There's a first for everything, but things don't pop out of nowhere. Stuff evolves down the line and interacts horizontally with related things.
I tend to look at things from the perspective of the audience, but I also try to take into account the things a creator is dealing with.
While I can sympathize with someone getting upset that their best wasn't enough, grueling effort isn't an excuse for inadequacy.
There is another thing to take into account, though, and that is making sure that what is considered "adequate" isn't unfeasible or impractical. It would be unreasonable to expect movie-quality CGI in a television show. They're on a tight schedule. Of course there are going to be animation errors here or there once in awhile. Those awesome ideas that the creators had often don't get realized because of constraints or lack of confidence from higher-ups.

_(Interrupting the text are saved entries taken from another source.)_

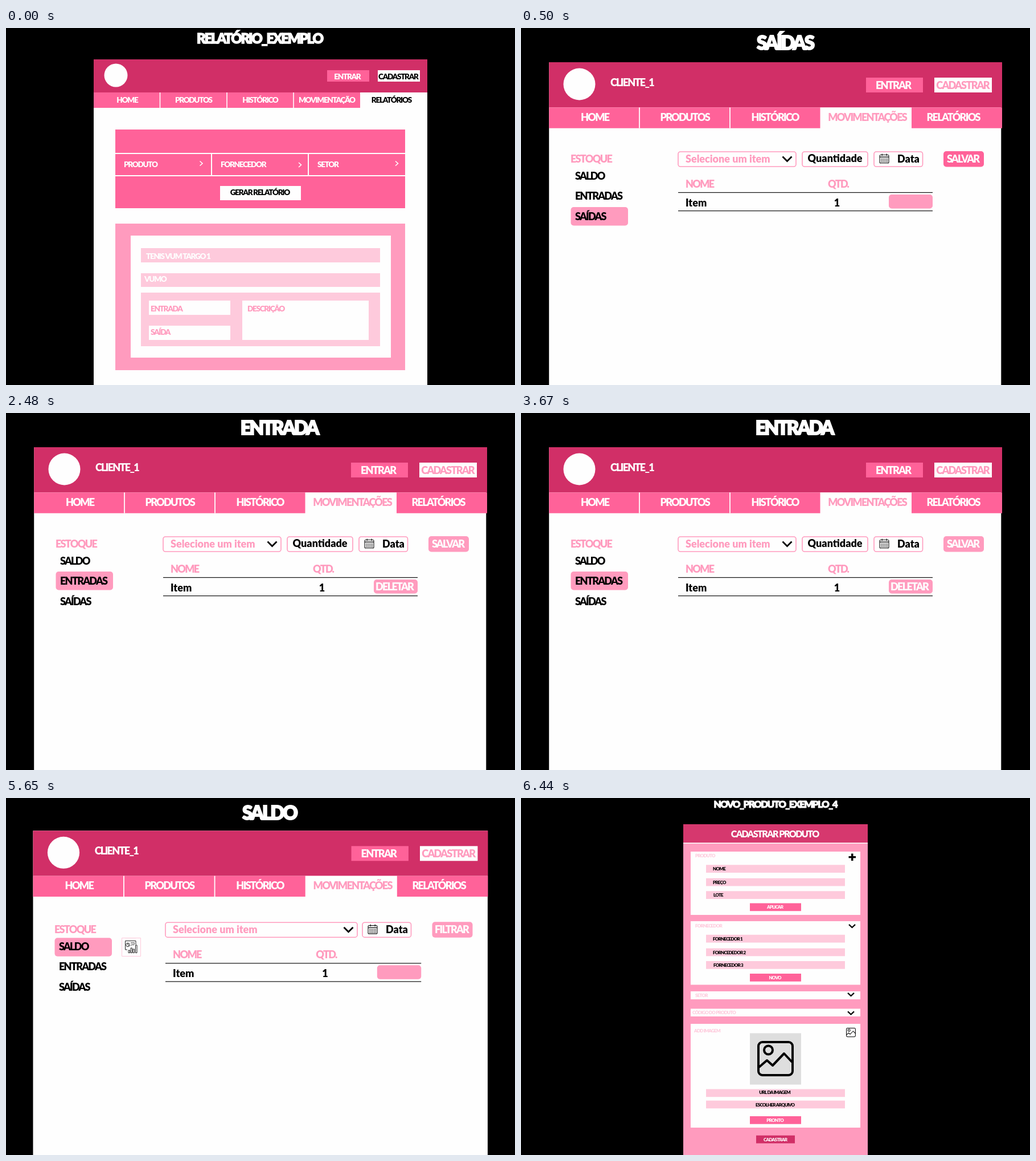
Write an HTML page with a canvas that moves like this. It is 894x626 px and loops after 8 s.

```html
<!DOCTYPE html>
<html lang="pt">
<head>
<meta charset="utf-8">
<style>
  html, body { margin: 0; width: 100%; height: 100%; overflow: hidden; background: #000; }
  canvas { display: block; }
</style>
</head>
<body>
<canvas id="stage" width="894" height="626"></canvas>
<script>
const ctx = document.getElementById('stage').getContext('2d');
const WHITE = '#fefefe', BLACK = '#000', WINE = '#d12f67', HOT = '#ff6299', PINK = '#ff9bbe', PALE = '#fecadc';
const LOOP = 8000;
const CAPS_TRACKING = -0.095;

// Rectangles are given by their edges.
function box(x0, y0, x1, y1, color) {
  ctx.fillStyle = color;
  ctx.fillRect(x0, y0, x1 - x0, y1 - y0);
}

function round(x0, y0, x1, y1, r, color, line) {
  ctx.beginPath();
  ctx.roundRect(x0, y0, x1 - x0, y1 - y0, r);
  if (line) {
    ctx.strokeStyle = color;
    ctx.lineWidth = line;
    ctx.stroke();
  } else {
    ctx.fillStyle = color;
    ctx.fill();
  }
}

function disc(x, y, r, color) {
  ctx.beginPath();
  ctx.arc(x, y, r, 0, Math.PI * 2);
  ctx.fillStyle = color;
  ctx.fill();
}

function path(points, color, width) {
  ctx.beginPath();
  points.forEach(([x, y]) => ctx.lineTo(x, y));
  ctx.strokeStyle = color;
  ctx.lineWidth = width;
  ctx.stroke();
}

// Capitals are set tight; returns the tracking in pixels.
function setType(str, size, align) {
  const tracking = str === str.toUpperCase() ? size * CAPS_TRACKING : 0;
  ctx.font = `900 ${size}px Lato, sans-serif`;
  ctx.letterSpacing = tracking + 'px';
  ctx.textAlign = align;
  return tracking;
}

function text(str, x, y, size, color) {
  setType(str, size, 'left');
  ctx.fillStyle = color;
  ctx.fillText(str, x, y);
}

function label(str, x, y, size, color, outline = 0) {
  const cx = x + setType(str, size, 'center') / 2;
  ctx.fillStyle = ctx.strokeStyle = color;
  ctx.fillText(str, cx, y);
  if (outline) {
    ctx.lineWidth = outline;
    ctx.strokeText(str, cx, y);
  }
}

const title = (str, x, y, size) => label(str, x, y, size, '#fff', size / 18);

const down = (x, y, w, h, line) => path([[x - w, y - h], [x, y + h], [x + w, y - h]], BLACK, line);

function report() {
  title('RELATÓRIO_EXEMPLO', 446.5, 27, 24);
  box(154, 55, 740, 626, WHITE);
  box(154, 55, 740, 113, WINE);
  disc(193, 83, 20.5, WHITE);
  box(564, 74, 638, 94, HOT);
  label('ENTRAR', 600, 90, 13.5, WHITE);
  box(653, 74, 727, 94, WHITE);
  label('CADASTRAR', 689.5, 90, 13.5, BLACK);

  box(154, 113, 622, 140, HOT);
  for (const x of [270.5, 388, 505]) box(x - .8, 113, x + .8, 140, WHITE);
  [['HOME', 213.5], ['PRODUTOS', 330], ['HISTÓRICO', 447], ['MOVIMENTAÇÃO', 564], ['RELATÓRIOS', 677.5]]
    .forEach(([s, x], i) => label(s, x, 131, 13.5, i < 4 ? WHITE : BLACK));

  box(192, 178, 701, 219, HOT);
  box(192, 260, 701, 316, HOT);
  [['PRODUTO', 192, 360, 343, 237.5], ['FORNECEDOR', 362, 530, 516.5, 240], ['SETOR', 532, 701, 686.5, 237.5]]
    .forEach(([s, x0, x1, cx, cy]) => {
      box(x0, 221, x1, 258, HOT);
      text(s, x0 + 15, 244, 13.5, WHITE);
      path([[cx - 2.5, cy - 4], [cx + 2, cy], [cx - 2.5, cy + 4]], WHITE, 1.6);
    });
  box(376, 277, 518, 302, WHITE);
  label('GERAR RELATÓRIO', 446.5, 293, 13.5, BLACK);

  box(192, 343, 701, 600, PINK);
  box(219, 364, 676, 578, WHITE);
  box(237, 386, 657, 411, PALE);
  text('TENIS VUM TARGO 1', 246, 405, 13.5, WHITE);
  box(237, 430, 657, 454, PALE);
  text('VUMO', 243, 445, 13.5, WHITE);
  box(237, 464, 657, 558, PALE);
  box(251, 478, 394, 503, WHITE);
  text('ENTRADA', 254, 497, 13.5, PINK);
  box(251, 522, 394, 547, WHITE);
  text('SAÍDA', 254, 538, 13.5, PINK);
  box(415, 478, 637, 547, WHITE);
  text('DESCRIÇÂO', 424, 497, 13.5, PINK);
}

function stockHeader(right) {
  box(49.2, 60, right, 640, WHITE);
  box(49.2, 60, 845, 139.3, WINE);
  disc(102.5, 98.5, 28, WHITE);
  text('CLIENTE_1', 157, 102, 18, WHITE);
  box(606, 87, 706, 113, HOT);
  label('ENTRAR', 654.5, 107, 18, WHITE);
  box(726, 87, 827, 113, WHITE);
  label('CADASTRAR', 776.5, 107, 18, PINK);

  box(49.2, 139.3, 845, 175.7, HOT);
  for (const x of [208, 367]) box(x - .9, 139.3, x + .9, 175.7, WHITE);
  box(525.5, 139.3, 686, 176, WHITE);
  [['HOME', 130.5], ['PRODUTOS', 288.5], ['HISTÓRICO', 447], ['MOVIMENTAÇÕES', 609], ['RELATÓRIOS', 760]]
    .forEach(([s, x], i) => label(s, x, 163, 18, i === 3 ? PINK : WHITE));
}

function stockMenu(active) {
  const top = [244, 278, 314][active];
  text('ESTOQUE', 87, 236, 18, PINK);
  round(87.5, top, 188, top + 32.5, 5, PINK);
  text('SALDO', 95, 266, 18, BLACK);
  text('ENTRADAS', 95, 301, 18, BLACK);
  text('SAÍDAS', 95, 337, 18, BLACK);
}

function select(x0, x1) {
  round(x0, 217, x1, 243, 4, PINK, 1.6);
  text('Selecione um item', x0 + 13, 236, 18, PINK);
  down(x1 - 15.5, 229.5, 8, 4, 2.8);
}

function dateField(x) {
  round(x, 217, x + 85.5, 243, 4, PINK, 1.6);
  round(x + 10, 222.5, x + 26, 237, 2, '#222', 1.2);
  box(x + 10, 225.5, x + 26, 227, '#222');
  for (const dx of [13.5, 21.5]) box(x + dx, 220.5, x + dx + 1.4, 224, '#222');
  for (let i = 0; i < 15; i++) {
    const px = x + 12.2 + i % 5 * 2.6, py = 228.8 + Math.floor(i / 5) * 2.6;
    box(px, py, px + 1.5, py + 1.5, '#222');
  }
  text('Data', x + 41, 236, 18, BLACK);
}

function action(str, x, color) {
  round(x, 216, x + 71, 243.5, 5, color);
  label(str, x + 35, 236, 18, WHITE);
}

function table(button) {
  text('NOME', 289, 280, 18, PINK);
  text('QTD.', 539, 280, 18, PINK);
  text('Item', 289, 313, 18, BLACK);
  label('1', 555, 313, 18, BLACK);
  box(276, 287.9, 723, 289.1, '#111');
  box(276, 320, 723, 321.2, '#111');
  round(646, 292, 723, 316.5, 5, PINK);
  label(button, 683, 311, 18, WHITE);
}

function movement(name, x, active, color, button) {
  title(name, x, 38, 33);
  stockHeader(843.3);
  stockMenu(active);
  select(276, 483);
  round(494, 217, 609, 243, 4, PINK, 1.6);
  label('Quantidade', 551.5, 235, 18, BLACK);
  dateField(620);
  action('SALVAR', 742, color);
  table(button);
}

function chartIcon() {
  round(203.5, 245.5, 236.5, 277.5, 0, PALE, 1);
  path([[213, 266], [209.5, 266], [209.5, 250.5], [228, 250.5], [228, 257]], '#222', 1);
  ctx.beginPath();
  ctx.arc(214, 257.5, 3.2, 0, Math.PI * 2);
  ctx.moveTo(214, 254.3);
  ctx.lineTo(214, 257.5);
  ctx.lineTo(217, 259);
  ctx.stroke();
  path([[219, 254], [226, 254]], '#222', 1);
  path([[219, 259], [221.5, 256.5], [223, 258], [226, 255.5]], '#222', 1);
  [[215, 267], [219, 263], [223, 265], [227.5, 258]].forEach(([x, y]) => round(x, y, x + 2.5, 271.5, 0, '#222', 1));
}

function shifted(x, y, scale, draw) {
  ctx.save();
  ctx.translate(x, y);
  ctx.scale(scale, 1);
  draw();
  ctx.restore();
}

function balance() {
  title('SALDO', 464, 38, 33);
  shifted(-1.9, -2.7, 1.004, () => stockHeader(844.5));
  shifted(-2, 1.3, 1, () => stockMenu(0));
  chartIcon();
  shifted(0, 1.2, 1, () => {
    select(280, 617);
    dateField(626);
    action('FILTRAR', 748.5, PINK);
  });
  shifted(2.6, 1.3, 1.005, () => table(''));
}

function picture(x, y, s) {
  ctx.save();
  ctx.translate(x, y);
  ctx.scale(s, s);
  round(0, 0, 60, 58, 7, BLACK, 4);
  ctx.beginPath();
  ctx.arc(17.5, 14, 7.5, 0, Math.PI * 2);
  ctx.stroke();
  ctx.lineJoin = 'round';
  path([[1, 44], [15, 32], [25, 41], [45, 20], [59, 35]], BLACK, 4);
  ctx.restore();
}

function product() {
  const field = y => box(325, y, 569, y + 13.7, PALE);
  const button = (s, y) => {
    box(402, y, 492, y + 13.7, HOT);
    label(s, 446.5, y + 9.8, 8, WHITE);
  };
  title('NOVO_PRODUTO_EXEMPLO_4', 447.5, 17, 17);
  box(285, 46, 609, 626, PINK);
  box(285, 46, 609, 78.5, '#d6386e');
  box(285, 78.5, 609, 80, WHITE);
  label('CADASTRAR PRODUTO', 446.5, 69, 16, WHITE);

  [[94, 205], [216, 327.5], [339, 353], [369.5, 383], [396, 578]].forEach(([a, b]) => box(298, a, 596, b, WHITE));
  [['PRODUTO', 306, 103.5], ['FORNECEDOR', 306, 226.5], ['SETOR', 306, 349], ['CÓDIGO DO PRODUTO', 301, 379], ['ADD IMAGEM', 304, 411]]
    .forEach(([s, x, y]) => text(s, x, y, 8, PALE));
  [117.3, 140.7, 163.3, 239.8, 263.6, 286, 510.5, 530.6].forEach(field);
  [['NOME', 337, 127], ['PREÇO', 337, 151], ['LOTE', 338, 173], ['FORNECEDOR 1', 337, 249.5], ['FORNCEDEDOR 2', 337, 273.5], ['FORNECEDOR 3', 338, 295.5]]
    .forEach(([s, x, y]) => text(s, x, y, 8, BLACK));
  button('APLICAR', 184.5);
  button('NOVO', 308);
  button('PRONTO', 558);

  box(575.5, 102, 588, 105.3, BLACK);
  box(580, 97.5, 583.5, 110, BLACK);
  down(581.5, 224.5, 5.5, 2.6, 2.2);
  down(579.5, 344.5, 5.5, 2.6, 2.2);
  down(579.5, 377, 5.5, 2.6, 2.2);

  picture(571.6, 403.5, .262);
  box(402, 412.5, 492, 502.5, '#dedede');
  picture(417, 428, 1);
  label('URL DA IMAGEM', 446, 519, 8, BLACK);
  label('ESCOLHER ARQUIVO', 446.5, 540.5, 8, BLACK);
  box(413, 591.7, 481, 605.5, WINE);
  label('CADASTRAR', 447, 602, 8, WHITE);
}

const scenes = [
  [0, report],
  [500, () => movement('SAÍDAS', 465, 2, HOT, '')],
  [2480, () => movement('ENTRADA', 481, 1, PINK, 'DELETAR')],
  [4460, balance],
  [6440, product]
];

const start = performance.now();
function render(now) {
  const t = Math.max(0, now - start) % LOOP;
  box(0, 0, 894, 626, BLACK);
  scenes.findLast(([from]) => t >= from)[1]();
  requestAnimationFrame(render);
}
render(start);
</script>
</body>
</html>
```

With all this in mind, I just don't see how this controversy is a "hard-working animators vs manchildren" thing. I understand that the most obnoxious voices drown out the rest, and I would probably lose my patience too in their position. I also believe that as professionals it is their duty to persuade and educate the audience about their creation and why they should give it a chance. Consumers like it when they feel the creators' empathy. They don't like it when the majority is lumped in with the vocal idiot minority.